Home-owners hit out after street is given ‘crime hotspot’ label

SHOCKED residents have hit out after their ‘quiet little cul-de-sac’ was painted as a crime hotspot.

The PoliceUK website, a crime mapping site which went live in January, stated there had been 15 crime or anti-social behaviour incidents on and near Brampton Road during December 2010.

Upset residents contacted their local police officers and were told there was only one police call out to Brampton Road in December and that was to remove a problem man from an address in the street.

Eastbourne officers could find no crime in the street in December and residents were left angry about the misleading Brampton Road figures.

John Edwards, a 48-year-old father-of-two who has lived in Brampton Road for around 10 years, said, “It was just shocking because it is a nice quiet little residential street.

“There are lots of children living in the street and 98 per cent of the residents are homeowners.

“Some people are selling their homes, so it was a worry for them and we are also concerned about our insurance policies.

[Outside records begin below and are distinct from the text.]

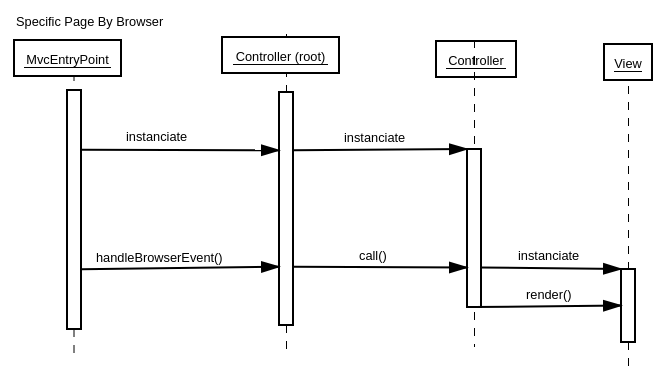
<!DOCTYPE html>
<html lang="en">
<head>
<meta charset="utf-8">
<title>Specific Page By Browser</title>
<style>
:root { --ink: #000; --paper: #fff; }
* { box-sizing: border-box; margin: 0; }
html, body { width: 664px; height: 384px; overflow: hidden; background: var(--paper); }
.diagram {
  position: relative; width: 664px; height: 384px;
  color: var(--ink);
  font: 12.8px/16px "Liberation Sans", Arial, sans-serif;
  white-space: nowrap;
}
h1 { position: absolute; left: 16px; top: 14px; font: inherit; }
svg { position: absolute; inset: 0; }
.participant {
  position: absolute; height: 38px; padding-top: 11px;
  display: flex; justify-content: center; align-items: flex-start;
  border: 2px solid var(--ink); background: var(--paper);
}
.participant span { height: 16px; line-height: 15px; padding: 0 2px; border-bottom: 1px solid var(--ink); text-align: center; }
.entry { left: 13px; top: 39px; width: 109px; }
.root { left: 221px; top: 36px; width: 119px; }
.root span { padding: 0 3px; }
.controller { left: 435px; top: 40px; width: 82px; }
.view { left: 603px; top: 43px; width: 50px; }
.view span { padding: 0; }
.message { position: absolute; }
.lifeline { stroke: var(--ink); stroke-width: 1; stroke-dasharray: 8 8; }
.activation { fill: var(--paper); stroke: var(--ink); stroke-width: 2; }
.arrow { stroke: var(--ink); stroke-width: 2; }
.arrowhead { fill: var(--ink); }
</style>
</head>
<body>
<main class="diagram">
  <h1>Specific Page By Browser</h1>

  <svg width="664" height="384" viewBox="0 0 664 384" aria-hidden="true">
    <g class="lifeline">
      <path d="M74 353V70"/>
      <path d="M286.5 349V34"/>
      <path d="M628.5 366V80"/>
    </g>
    <path class="lifeline" d="M286.5 34v3"/>
  </svg>

  <div class="participant entry"><span>MvcEntryPoint</span></div>
  <div class="participant root"><span>Controller (root)</span></div>
  <div class="participant controller"><span>Controller</span></div>
  <div class="participant view"><span>View</span></div>

  <svg width="664" height="384" viewBox="0 0 664 384" role="img" aria-label="Activation bars and message arrows between participants">
    <defs>
      <marker id="arrowhead" markerUnits="userSpaceOnUse" markerWidth="20" markerHeight="14" refX="19" refY="7" orient="auto">
        <polygon class="arrowhead" points="0,1 20,7 0,13"/>
      </marker>
    </defs>
    <path class="lifeline" d="M474.5 40V347"/>
    <g class="activation">
      <rect x="67" y="90" width="14" height="239"/>
      <rect x="279" y="92" width="14" height="233"/>
      <rect x="467" y="149" width="14" height="158"/>
      <rect x="621" y="269" width="14" height="73"/>
    </g>
    <g class="arrow" marker-end="url(#arrowhead)">
      <line x1="81" y1="149.7" x2="280" y2="150.3" marker-end="url(#arrowhead)"/>
      <line x1="293" y1="150.3" x2="468" y2="149" marker-end="url(#arrowhead)"/>
      <line x1="81" y1="269.3" x2="280" y2="266.7" marker-end="url(#arrowhead)"/>
      <line x1="293" y1="266.7" x2="468" y2="267.5" marker-end="url(#arrowhead)"/>
      <line x1="481" y1="267.5" x2="622" y2="269" marker-end="url(#arrowhead)"/>
      <line x1="474" y1="307" x2="622" y2="305.5" marker-end="url(#arrowhead)"/>
    </g>
  </svg>

  <p class="message" style="left:126px;top:129px">instanciate</p>
  <p class="message" style="left:344px;top:130px">instanciate</p>
  <p class="message" style="left:96px;top:250px">handleBrowserEvent()</p>
  <p class="message" style="left:359px;top:248px">call()</p>
  <p class="message" style="left:518px;top:248px">instanciate</p>
  <p class="message" style="left:526px;top:287px">render()</p>
</main>
</body>
</html>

“I have never witnessed a crime in this street.

“It may be that there are other incidents in the retail park and industrial estate nearby but not in Brampton Road itself.”

The website allows people to search for specific streets and view the crime figures.

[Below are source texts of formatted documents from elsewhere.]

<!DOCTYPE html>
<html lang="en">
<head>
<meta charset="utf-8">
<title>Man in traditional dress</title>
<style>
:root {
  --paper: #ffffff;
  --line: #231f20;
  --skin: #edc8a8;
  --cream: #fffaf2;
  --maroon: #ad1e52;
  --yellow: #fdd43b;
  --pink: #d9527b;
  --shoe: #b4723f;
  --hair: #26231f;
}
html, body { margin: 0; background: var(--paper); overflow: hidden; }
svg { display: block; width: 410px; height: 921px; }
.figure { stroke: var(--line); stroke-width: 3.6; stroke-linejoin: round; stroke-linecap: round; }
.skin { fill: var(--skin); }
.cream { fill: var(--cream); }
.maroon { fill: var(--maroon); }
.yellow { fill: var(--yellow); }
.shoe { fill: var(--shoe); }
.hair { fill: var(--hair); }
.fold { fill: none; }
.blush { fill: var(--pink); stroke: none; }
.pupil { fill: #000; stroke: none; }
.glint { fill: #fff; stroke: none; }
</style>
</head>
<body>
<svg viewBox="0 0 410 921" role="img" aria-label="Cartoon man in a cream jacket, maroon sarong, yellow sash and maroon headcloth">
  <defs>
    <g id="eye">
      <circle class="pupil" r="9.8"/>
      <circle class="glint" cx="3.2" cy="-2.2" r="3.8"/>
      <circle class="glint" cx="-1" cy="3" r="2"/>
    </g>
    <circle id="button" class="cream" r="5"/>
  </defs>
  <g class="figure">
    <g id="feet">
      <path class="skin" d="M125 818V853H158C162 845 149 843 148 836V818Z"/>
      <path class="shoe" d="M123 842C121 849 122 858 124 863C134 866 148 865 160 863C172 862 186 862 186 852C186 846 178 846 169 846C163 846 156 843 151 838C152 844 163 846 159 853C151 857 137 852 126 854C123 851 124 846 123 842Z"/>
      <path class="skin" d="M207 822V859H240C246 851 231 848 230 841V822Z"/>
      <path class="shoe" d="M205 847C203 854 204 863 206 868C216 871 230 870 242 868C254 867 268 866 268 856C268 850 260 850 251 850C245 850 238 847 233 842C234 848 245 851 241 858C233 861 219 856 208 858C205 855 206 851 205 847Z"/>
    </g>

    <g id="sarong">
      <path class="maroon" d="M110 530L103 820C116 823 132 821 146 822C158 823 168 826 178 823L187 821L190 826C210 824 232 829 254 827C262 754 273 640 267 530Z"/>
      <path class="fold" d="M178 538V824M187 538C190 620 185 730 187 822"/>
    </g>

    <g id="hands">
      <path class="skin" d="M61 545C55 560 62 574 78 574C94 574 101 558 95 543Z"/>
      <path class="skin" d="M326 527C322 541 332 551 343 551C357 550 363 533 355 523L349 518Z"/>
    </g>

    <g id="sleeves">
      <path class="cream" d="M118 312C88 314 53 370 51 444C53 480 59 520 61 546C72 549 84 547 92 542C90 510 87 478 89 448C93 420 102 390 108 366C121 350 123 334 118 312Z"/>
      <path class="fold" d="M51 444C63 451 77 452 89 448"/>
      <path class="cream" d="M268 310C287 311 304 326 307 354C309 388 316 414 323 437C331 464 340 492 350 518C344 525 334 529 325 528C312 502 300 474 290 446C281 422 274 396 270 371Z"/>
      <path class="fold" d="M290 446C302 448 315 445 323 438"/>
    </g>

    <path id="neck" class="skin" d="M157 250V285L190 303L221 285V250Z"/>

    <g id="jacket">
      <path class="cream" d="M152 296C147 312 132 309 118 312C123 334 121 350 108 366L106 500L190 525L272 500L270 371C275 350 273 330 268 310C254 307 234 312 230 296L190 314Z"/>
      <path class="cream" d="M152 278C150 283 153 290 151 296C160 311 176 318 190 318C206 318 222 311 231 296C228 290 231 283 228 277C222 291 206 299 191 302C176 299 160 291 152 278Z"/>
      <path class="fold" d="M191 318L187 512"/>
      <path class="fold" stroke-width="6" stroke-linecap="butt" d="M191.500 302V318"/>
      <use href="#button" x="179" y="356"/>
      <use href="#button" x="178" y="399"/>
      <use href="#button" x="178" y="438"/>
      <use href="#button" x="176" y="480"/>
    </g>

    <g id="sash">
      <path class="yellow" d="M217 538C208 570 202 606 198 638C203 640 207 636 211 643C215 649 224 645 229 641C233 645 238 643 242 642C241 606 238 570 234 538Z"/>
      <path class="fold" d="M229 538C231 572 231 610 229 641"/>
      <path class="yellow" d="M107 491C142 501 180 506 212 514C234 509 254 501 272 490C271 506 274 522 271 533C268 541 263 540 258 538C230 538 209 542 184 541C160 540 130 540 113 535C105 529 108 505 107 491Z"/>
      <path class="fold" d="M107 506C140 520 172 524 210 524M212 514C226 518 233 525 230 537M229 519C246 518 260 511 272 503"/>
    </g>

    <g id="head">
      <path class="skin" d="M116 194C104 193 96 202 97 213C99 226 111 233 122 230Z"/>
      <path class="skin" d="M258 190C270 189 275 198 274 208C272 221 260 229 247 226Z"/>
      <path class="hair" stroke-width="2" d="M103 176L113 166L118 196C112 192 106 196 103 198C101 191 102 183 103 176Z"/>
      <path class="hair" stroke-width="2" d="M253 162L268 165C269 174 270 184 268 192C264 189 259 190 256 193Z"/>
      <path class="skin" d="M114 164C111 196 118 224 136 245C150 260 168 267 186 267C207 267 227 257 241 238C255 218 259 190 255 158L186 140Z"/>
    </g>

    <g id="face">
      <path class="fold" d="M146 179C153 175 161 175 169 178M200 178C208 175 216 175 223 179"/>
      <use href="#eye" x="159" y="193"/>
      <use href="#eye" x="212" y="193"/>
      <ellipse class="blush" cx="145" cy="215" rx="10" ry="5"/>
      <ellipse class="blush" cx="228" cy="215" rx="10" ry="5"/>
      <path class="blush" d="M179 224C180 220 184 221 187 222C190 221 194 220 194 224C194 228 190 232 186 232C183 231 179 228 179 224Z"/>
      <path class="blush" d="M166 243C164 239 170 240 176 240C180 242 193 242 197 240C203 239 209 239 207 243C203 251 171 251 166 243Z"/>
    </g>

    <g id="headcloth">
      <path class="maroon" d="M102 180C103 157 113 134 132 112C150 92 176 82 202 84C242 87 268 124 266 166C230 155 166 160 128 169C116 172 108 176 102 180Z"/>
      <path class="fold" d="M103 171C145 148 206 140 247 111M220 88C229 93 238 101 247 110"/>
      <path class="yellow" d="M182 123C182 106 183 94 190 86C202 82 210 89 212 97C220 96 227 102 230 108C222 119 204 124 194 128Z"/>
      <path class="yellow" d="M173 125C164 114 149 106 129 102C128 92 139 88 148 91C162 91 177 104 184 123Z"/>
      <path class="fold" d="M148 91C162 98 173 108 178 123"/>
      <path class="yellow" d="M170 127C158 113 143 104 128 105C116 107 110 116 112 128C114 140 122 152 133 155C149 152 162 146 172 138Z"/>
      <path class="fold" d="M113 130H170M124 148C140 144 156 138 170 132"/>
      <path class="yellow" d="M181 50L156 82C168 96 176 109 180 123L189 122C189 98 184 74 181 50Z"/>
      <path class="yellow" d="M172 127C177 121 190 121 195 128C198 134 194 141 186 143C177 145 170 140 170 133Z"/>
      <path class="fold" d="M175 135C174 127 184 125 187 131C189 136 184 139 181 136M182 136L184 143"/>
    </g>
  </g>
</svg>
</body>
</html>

The majority of streets are shown on the map but the Gazette understands crimes and incidents which take place in unlisted streets are attributed to the nearest listed street.

Mr Edwards says he believes incidents which take place in the large industrial estate and retail park behind his home are being listed under Brampton Road.

A Sussex Police spokesperson said, “The crime mapping system automatically plots crime to the nearest residential street of 12 houses or more, unless different snap-points are manually added.

“We are aware of some problems caused by the way data is presented and have already addressed this issue in a number of places, such as transport hubs and shopping centres, through a manual override.

“District commanders across Sussex have also been asked to identify any other anomalies in their area that can be corrected and we appreciate this specific issue being brought to our attention.”